> _Description of the task_
If a line in the data has the string "USER", please show it.
------------------------------------------------------------------------
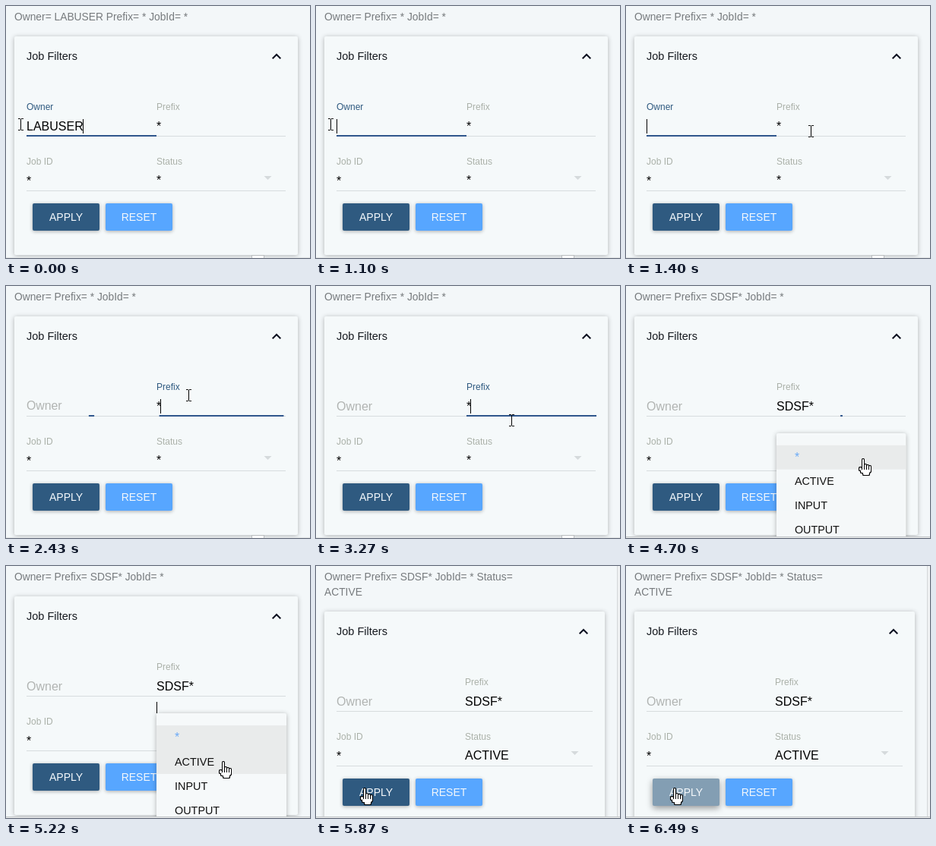
An HTML page with a canvas for the animation above (6890 ms loop, 400 by 332 pixels).

```html
<!DOCTYPE html>
<html lang="en">
<head>
<meta charset="utf-8">
<title>Job filters</title>
<style>
html, body { margin: 0; width: 100%; height: 100%; overflow: hidden; background: #f3f7f9; }
canvas { display: block; width: 400px; height: 332px; }
</style>
</head>
<body>
<canvas id="stage"></canvas>
<script>
const W = 400, H = 332, LOOP = 6890;
const canvas = document.getElementById('stage');
const ctx = canvas.getContext('2d');
const ratio = window.devicePixelRatio || 1;
canvas.width = W * ratio;
canvas.height = H * ratio;

const FONT = '"Liberation Sans", Arial, sans-serif';
const NAVY = '#2f5a80', LINE_BLUE = '#2f568c', BLUE = '#57a6ff', GREY = '#d7dcde', LABEL = '#abb1a9';
const USER = 'LABUSER';

// Moments of the story, in ms
const SELECT = 150, CLEAR = 1100, FOCUS = 2220, ERASE = 3570, TYPE = 4120;
const BLUR = 4500, PICK = 5470, REFLOW = 5550, PRESS = 6040, RAISE = 6490;

// Pointer moves: from and until when, and where to
const HOME = { x: 19, y: 156 };
const MOVES = [
  { from: CLEAR, to: 1400, x: 243, y: 165 },
  { from: 1500, to: 1800, x: 246, y: 156 },
  { from: 2180, to: 2430, x: 240, y: 144 },
  { from: 2500, to: 2790, x: 257, y: 177 },
  { from: 4400, to: 4600, x: 312, y: 228 },
  { from: 4770, to: 5070, x: 286, y: 258 },
  { from: REFLOW, to: 5870, x: 64, y: 293 }
];

const clamp = v => Math.max(0, Math.min(1, v));
const progress = (t, from, to) => clamp((t - from) / (to - from));
const smooth = p => p * p * (3 - 2 * p);
const easeOut = (t, from, dur) => 1 - (1 - progress(t, from, from + dur)) ** 5;
const lerp = (a, b, p) => a + (b - a) * p;
const within = (t, a, b) => t >= a && t < b;

function pointerAt(t) {
  let { x, y } = HOME;
  for (const move of MOVES) {
    const p = smooth(progress(t, move.from, move.to));
    x = lerp(x, move.x, p);
    y = lerp(y, move.y, p);
  }
  return [Math.round(x), Math.round(y)];
}

function rect(x, y, w, h, color) {
  ctx.fillStyle = color;
  ctx.fillRect(x, y, w, h);
}

function rounded(x, y, w, h, r, color) {
  ctx.beginPath();
  ctx.roundRect(x, y, w, h, r);
  ctx.fillStyle = color;
  ctx.fill();
}

function text(str, x, y, size, color, align = 'left') {
  ctx.font = size + 'px ' + FONT;
  ctx.textAlign = align;
  ctx.fillStyle = color;
  ctx.fillText(str, x, y);
  return ctx.measureText(str).width;
}

function panel(x, y, w, h, color, blur = 5, alpha = 0.28, drop = 1) {
  ctx.save();
  ctx.shadowColor = `rgba(0,0,0,${alpha})`;
  ctx.shadowBlur = blur * ratio;
  ctx.shadowOffsetY = drop * ratio;
  rounded(x, y, w, h, 2, color);
  ctx.restore();
}

function caret(x, y = 149, h = 19) {
  rect(Math.floor(x), y, 1, h, '#000');
}

function focusLine(x, w, amount) {
  const len = w * amount;
  if (len > 0.5) rect(x + (w - len) / 2, 170, len, 2, LINE_BLUE);
}

function ibeam(x, y) {
  rect(x, y - 7, 1, 14, '#000');
  for (const edge of [y - 8, y + 7]) {
    rect(x - 3, edge, 3, 1, '#000');
    rect(x + 1, edge, 3, 1, '#000');
  }
}

// Black silhouette first, then the same shape one pixel smaller in white
function hand(x, y) {
  for (const [inset, color] of [[0, '#000'], [1, '#fff']]) {
    const part = (px, py, w, h) =>
      rounded(x + px + inset, y + py + inset, w - 2 * inset, h - 2 * inset, 1.5, color);
    part(-6, 10, 5, 6);
    part(-4, 13, 14, 6);
    part(-1, 14, 10, 8);
    for (let i = 3; i >= 0; i--) part(-2 + 3 * i, i ? 5 + i : -1, 4, i ? 13 - i : 17);
  }
}

function headerLines(t, prefix) {
  const owner = t < CLEAR ? USER + ' ' : '';
  const line = `Owner= ${owner}Prefix= ${t < TYPE ? '*' : prefix} JobId= *`;
  return t < REFLOW ? [line] : [line + ' Status=', 'ACTIVE'];
}

function prefixAt(t) {
  if (t < ERASE) return '*';
  return 'SDSF*'.slice(0, Math.max(0, 1 + Math.floor((t - TYPE) / 80)));
}

function drawOwner(t, w) {
  const sink = easeOut(t, FOCUS, 450);
  text('Owner', 27, lerp(137, 164, sink), lerp(12, 16, sink), t < FOCUS ? NAVY : '#b1b4b2');
  focusLine(27, w, 1 - sink);
  if (t >= CLEAR) {
    if (t < FOCUS) caret(27);
    return;
  }
  ctx.font = '16px ' + FONT;
  const width = ctx.measureText(USER).width;
  const selected = t >= SELECT;
  if (selected) rect(27, 149, width, 19, '#0078d7');
  else caret(27 + width);
  text(USER, 27, 164, 16, selected ? '#fff' : '#000');
}

function drawPrefix(t, x, w, value) {
  const focused = within(t, FOCUS, BLUR);
  text('Prefix', x, 137, 12, focused ? NAVY : LABEL);
  focusLine(x, w + 1, easeOut(t, FOCUS, 450) - easeOut(t, BLUR, 360));
  const width = text(value, x, 164, 16, '#000');
  const hidden = within(t, 2790, 3270) || within(t, 3800, TYPE);
  if (focused && !hidden) caret(x + width - 0.7);
}

function button(label, x, color, raised) {
  panel(x, 260, 88, 36, color, raised ? 9 : 5, raised ? 0.4 : 0.32, raised ? 3 : 1);
  text(label, x + 44, 283, 14, '#f4f8fb', 'center');
}

function drawMenu(t) {
  const open = easeOut(t, BLUR, 330);
  if (open <= 0 || t >= REFLOW) return;
  ctx.save();
  ctx.globalAlpha = t < PICK ? open : 1 - progress(t, PICK, REFLOW);
  ctx.translate(198, 194);
  ctx.scale(lerp(0.6, 1, open), open);
  panel(0, 0, 171, 170, '#f6f9fa', 6, 0.3);
  rect(0, 16, 171, t < 4990 ? 32 : 64, '#e9ebeb');
  text('*', 24, 37, 16, '#6aa9f7');
  ['ACTIVE', 'INPUT', 'OUTPUT'].forEach((name, i) => text(name, 24, 69 + 32 * i, 14.4, '#111'));
  ctx.restore();
  if (t >= 4840) caret(198, 179, 15);
}

function drawCard(t, prefix) {
  const moved = t >= REFLOW;
  const right = moved ? 364 : 368;
  const mid = moved ? 196 : 198;
  ctx.save();
  ctx.translate(0, moved ? 20 : 0);
  panel(11, 40, right + 5, 288, '#f5f9fa', 6);
  text('Job Filters', 27, 71, 14.5, '#15191f');

  const cx = right - 12;
  ctx.beginPath();
  ctx.moveTo(cx - 5.3, 69.3);
  ctx.lineTo(cx, 64);
  ctx.lineTo(cx + 5.3, 69.3);
  ctx.strokeStyle = '#0b1020';
  ctx.lineWidth = 2;
  ctx.stroke();

  for (const y of [171, 243]) rect(27, y, right - 27, 1, GREY);
  drawOwner(t, mid - 27);
  drawPrefix(t, mid, right - mid, prefix);
  text('Job ID', 27, 209, 12, LABEL);
  text('*', 27, 236, 16, '#000');
  text('Status', mid, 209, 12, LABEL);
  text(t < PICK ? '*' : 'ACTIVE', mid, 234.5, 16, '#000');

  const ax = right - 23.5;
  ctx.beginPath();
  ctx.moveTo(ax - 5, 224);
  ctx.lineTo(ax + 5, 224);
  ctx.lineTo(ax, 229);
  ctx.fillStyle = '#d5dadc';
  ctx.fill();

  const pressed = t < PRESS ? NAVY : t < PRESS + 80 ? '#5c7f9b' : '#839eb3';
  button('APPLY', 35, pressed, t >= RAISE);
  button('RESET', 131, BLUE, false);
  ctx.restore();
}

function drawEdges(t) {
  if (t < BLUR) {
    rect(0, 331, W, 1, '#e2e5e6');
    rect(323, 328, 17, 4, '#b9bdbf');
    rect(324, 329, 15, 3, '#fbfcfc');
    return;
  }
  rect(0, 330, W, 1, '#c3c6c8');
  rect(0, 331, W, 1, '#e9ebec');
  if (t >= REFLOW) {
    rect(396, 0, 1, 330, '#d3d7d9');
    rect(397, 0, 3, 330, '#f0f2f3');
  }
}

function draw(t) {
  const prefix = prefixAt(t);
  ctx.setTransform(ratio, 0, 0, ratio, 0, 0);
  rect(0, 0, W, H, '#f3f7f9');
  headerLines(t, prefix).forEach((line, i) => text(line, 11, 19 + 20 * i, 13.8, '#777b7e'));
  drawCard(t, prefix);
  drawMenu(t);
  drawEdges(t);
  const pointer = t < BLUR ? ibeam : hand;
  pointer(...pointerAt(t));
}

const start = performance.now();
function frame() {
  draw((performance.now() - start) % LOOP);
  requestAnimationFrame(frame);
}
frame();
</script>
</body>
</html>
```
------------------------------------------------------------------------
> _Output of the exercise_
const USER = 'LABUSER';
  const owner = t < CLEAR ? USER + ' ' : '';
  const width = ctx.measureText(USER).width;
  text(USER, 27, 164, 16, selected ? '#fff' : '#000');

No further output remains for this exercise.